* [Required action] Whenever the word "arrow" appears in a line of the data below, copy that line.
^^^^^^^^
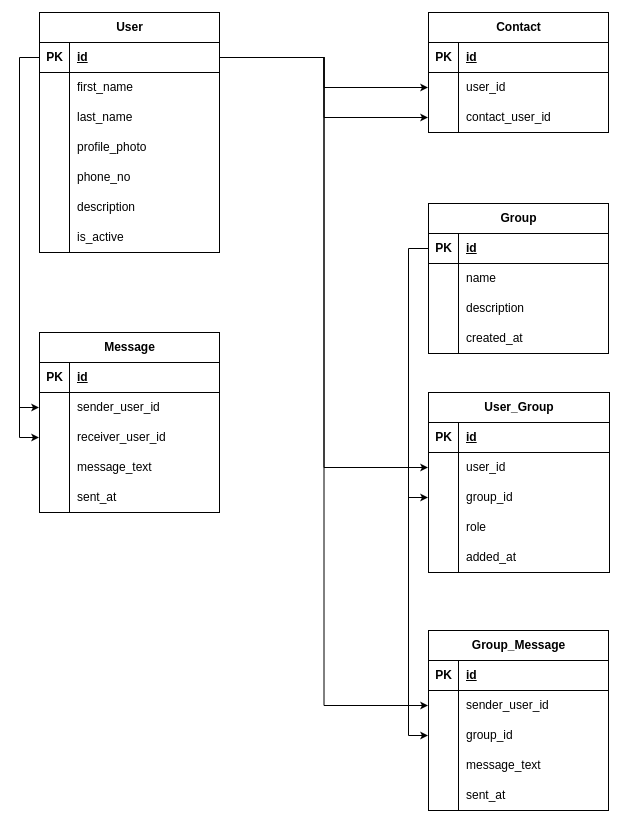
<!DOCTYPE html>
<html lang="en">
<head>
<meta charset="utf-8">
<title>Messaging database schema</title>
<style>
:root { --ink: #000; --paper: #fff; --row: 30px; }
* { box-sizing: border-box; margin: 0; padding: 0; }
html, body { width: 622px; height: 823px; overflow: hidden; background: var(--paper); }
.diagram { position: relative; width: 622px; height: 823px; overflow: hidden; color: var(--ink); font: 12px/29px "Liberation Sans", Arial, sans-serif; }
.connectors { position: absolute; inset: 0; fill: none; stroke: var(--ink); }
.entity { position: absolute; width: 181px; border: 1px solid var(--ink); background: var(--paper); overflow: hidden; }
.entity h2 { height: var(--row); border-bottom: 1px solid var(--ink); font-size: 12px; font-weight: 700; text-align: center; }
.entity ul { list-style: none; }
.entity li { display: grid; grid-template-columns: 30px 1fr; height: var(--row); }
.entity li::before { content: ""; border-right: 1px solid var(--ink); text-align: center; }
.entity li span { padding-left: 7px; }
.entity .key { border-bottom: 1px solid var(--ink); font-weight: 700; }
.entity .key::before { content: "PK"; }
.key span { text-decoration: underline; }
.user { left: 39px; top: 12px; height: 241px; }
.message { left: 39px; top: 332px; height: 181px; }
.contact { left: 428px; top: 12px; height: 121px; }
.group { left: 428px; top: 203px; height: 151px; }
.user-group { left: 428px; top: 392px; width: 182px; height: 181px; }
.group-message { left: 428px; top: 630px; height: 181px; }
</style>
</head>
<body>
<main class="diagram">
  <section class="entity user">
    <h2>User</h2>
    <ul>
      <li class="key"><span>id</span></li>
      <li><span>first_name</span></li>
      <li><span>last_name</span></li>
      <li><span>profile_photo</span></li>
      <li><span>phone_no</span></li>
      <li><span>description</span></li>
      <li><span>is_active</span></li>
    </ul>
  </section>
  <section class="entity message">
    <h2>Message</h2>
    <ul>
      <li class="key"><span>id</span></li>
      <li><span>sender_user_id</span></li>
      <li><span>receiver_user_id</span></li>
      <li><span>message_text</span></li>
      <li><span>sent_at</span></li>
    </ul>
  </section>
  <section class="entity contact">
    <h2>Contact</h2>
    <ul>
      <li class="key"><span>id</span></li>
      <li><span>user_id</span></li>
      <li><span>contact_user_id</span></li>
    </ul>
  </section>
  <section class="entity group">
    <h2>Group</h2>
    <ul>
      <li class="key"><span>id</span></li>
      <li><span>name</span></li>
      <li><span>description</span></li>
      <li><span>created_at</span></li>
    </ul>
  </section>
  <section class="entity user-group">
    <h2>User_Group</h2>
    <ul>
      <li class="key"><span>id</span></li>
      <li><span>user_id</span></li>
      <li><span>group_id</span></li>
      <li><span>role</span></li>
      <li><span>added_at</span></li>
    </ul>
  </section>
  <section class="entity group-message">
    <h2>Group_Message</h2>
    <ul>
      <li class="key"><span>id</span></li>
      <li><span>sender_user_id</span></li>
      <li><span>group_id</span></li>
      <li><span>message_text</span></li>
      <li><span>sent_at</span></li>
    </ul>
  </section>
  <svg class="connectors" width="622" height="823" viewBox="0 0 622 823" aria-hidden="true">
    <defs>
      <path id="arrow" d="M0 0L-8 4L-6 0L-8 -4Z" fill="#000" stroke="none"/>
    </defs>
    <g class="user-to-message">
      <path d="M39 57.5H19.5V437.5H34M19.5 407.5H34"/>
      <use href="#arrow" x="39" y="407.5"/>
      <use href="#arrow" x="39" y="437.5"/>
    </g>
    <g class="user-to-others">
      <path d="M220 57.5H324V87.5H423"/>
      <path d="M324 57V117.5H423"/>
      <path d="M324 57V467.5H423"/>
      <path d="M324 57V705.5H423"/>
      <use href="#arrow" x="428" y="87.5"/>
      <use href="#arrow" x="428" y="117.5"/>
      <use href="#arrow" x="428" y="467.5"/>
      <use href="#arrow" x="428" y="705.5"/>
    </g>
    <g class="group-to-others">
      <path d="M428 248.5H408.5V735.5H423M408.5 497.5H423"/>
      <use href="#arrow" x="428" y="497.5"/>
      <use href="#arrow" x="428" y="735.5"/>
    </g>
  </svg>
</main>
</body>
</html>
^^^^^^^^
* [Finished exercise]
      <path id="arrow" d="M0 0L-8 4L-6 0L-8 -4Z" fill="#000" stroke="none"/>
      <use href="#arrow" x="39" y="407.5"/>
      <use href="#arrow" x="39" y="437.5"/>
      <use href="#arrow" x="428" y="87.5"/>
      <use href="#arrow" x="428" y="117.5"/>
      <use href="#arrow" x="428" y="467.5"/>
      <use href="#arrow" x="428" y="705.5"/>
      <use href="#arrow" x="428" y="497.5"/>
      <use href="#arrow" x="428" y="735.5"/>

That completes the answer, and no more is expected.